This work item was proposed in ISO/TC 247 Fraud countermeasures and controls back in 2014. It has thereafter been moved to TC 292 as a result of merge of several committees. The work has now reached the Draft International Standard stage and is available for public review. The title of the standard is "Security and resilience - Authenticity, integrity and trust for products and documents - Guidelines for establishing interoperability among object identification systems to deter counterfeiting and illicit trade".

Identification systems based on unique identifiers are no longer restricted to individuals' ID cards, car plates or telephone numbers. Already for many years product identification has been established in the world of things, using unique identifiers on sales items, their packaging as well as other sales and transport units. This is seen as a major step forward in consumer safety, in particular uncovering counterfeit and illicit trade activities.  

ISO 22381 outlines interoperability among independently functioning product identification and related authentication systems, as described in ISO 16678. It specifies an environment open to any new method of identification and authentication of objects, as well as older systems which may need to be kept accessible. It is applicable for various industries, stakeholders and users. It can be used on a global scale, in general or in more limited environments. ISO 22381 also aims at supporting those involved in planning and establishing interoperation. The permanent transfer of data from one system to another is not part of the standard.

Key features of ISO 22381

ISO 16678 outlined functional units and principles of systems based on unique identifiers. This guideline aims at laying out the landscape of safe interoperable architectures. It fosters vast deployment of object identification and authentication systems to deter counterfeits, product falsification and illicit trade, and to increase resilience against product fraud. Thus, industry and other sectors, confronted with the need to adopt object identification systems can be running multiple identification schemes in parallel. Governments, associations, industry as well as all other stakeholders in the battle against counterfeiting and illicit trade are encouraged to use this guideline which is applicable from simple to sophisticated object identification systems. The guideline aims to leave competition open to current and future solutions in Object Identification and Authentication Systems.

What can you do?

This standard is in the final voting stage before being published as an international standard, and is available for review and comment until February 5, 2018. It has been submitted to ISO member countries for voting.  You can help to shape the final published standard by contacting your National Standard Body  and get access to the document and submit your comments. 

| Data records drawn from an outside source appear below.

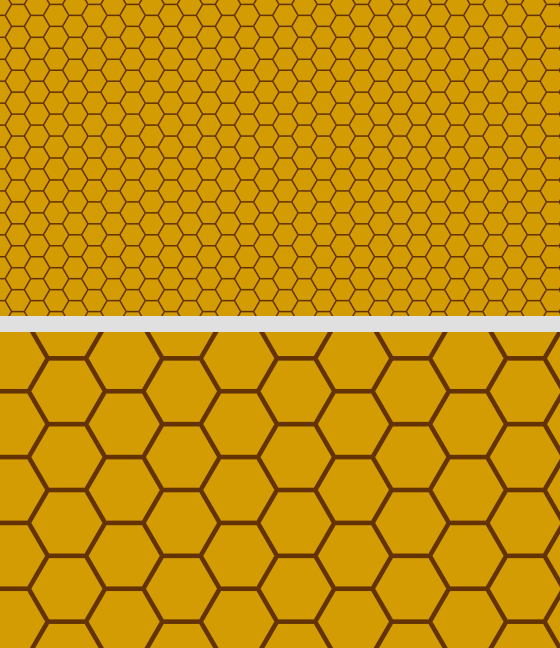
Top: the whole. Bottom: its middle third, enlarged.
This pattern is drawn by a WebGL 1 fragment shader. Its source:

```glsl
precision highp float;
// Honeycomb of flat-topped hexagons: flat amber cells parted by thin brown lines.
// Two interleaved rectangular lattices give the nearest cell centre, and the
// distance to that cell's border draws the line. Lengths are in canvas heights.

uniform vec2 u_resolution;

#define CELL_HEIGHT 0.06944          // 14.4 cells down the canvas
#define COLUMN_PERIOD 0.1209         // two columns, 14.7 periods across at 16:9
#define CELL_ORIGIN vec2(0.017, 0.03472) // one cell centre, from the canvas centre
#define LINE_WIDTH 0.00486
#define CELL_COLOR vec3(0.83, 0.61, 0.01)
#define LINE_COLOR vec3(0.39, 0.20, 0.02)

const float SQRT3 = 1.7320508;

// Offset from the nearest hexagon centre; cells are one unit high.
vec2 nearestCellOffset(vec2 p) {
    vec2 period = vec2(SQRT3, 1.0);
    vec2 evenColumn = mod(p + 0.5 * period, period) - 0.5 * period;
    vec2 oddColumn = mod(p, period) - 0.5 * period;
    return dot(evenColumn, evenColumn) < dot(oddColumn, oddColumn) ? evenColumn : oddColumn;
}

// Distance from a point inside a unit-high, flat-topped hexagon to its border.
float borderDistance(vec2 p) {
    p = abs(p);
    return 0.5 - max(p.y, dot(p, vec2(0.5 * SQRT3, 0.5)));
}

void main() {
    float pixel = 1.0 / u_resolution.y;
    vec2 position = (gl_FragCoord.xy - 0.5 * u_resolution) * pixel - CELL_ORIGIN;

    // Scale to cell units, measure, then return to canvas heights.
    vec2 cellPoint = position * vec2(SQRT3 / COLUMN_PERIOD, 1.0 / CELL_HEIGHT);
    float border = borderDistance(nearestCellOffset(cellPoint)) * CELL_HEIGHT;

    // Smooth the line edge over one pixel.
    float line = clamp((0.5 * LINE_WIDTH - border) / pixel + 0.5, 0.0, 1.0);
    gl_FragColor = vec4(mix(CELL_COLOR, LINE_COLOR, line), 1.0);
}
```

Your comments will be forwarded to the mirror committee responsible for developing your national position and voting on the draft standard.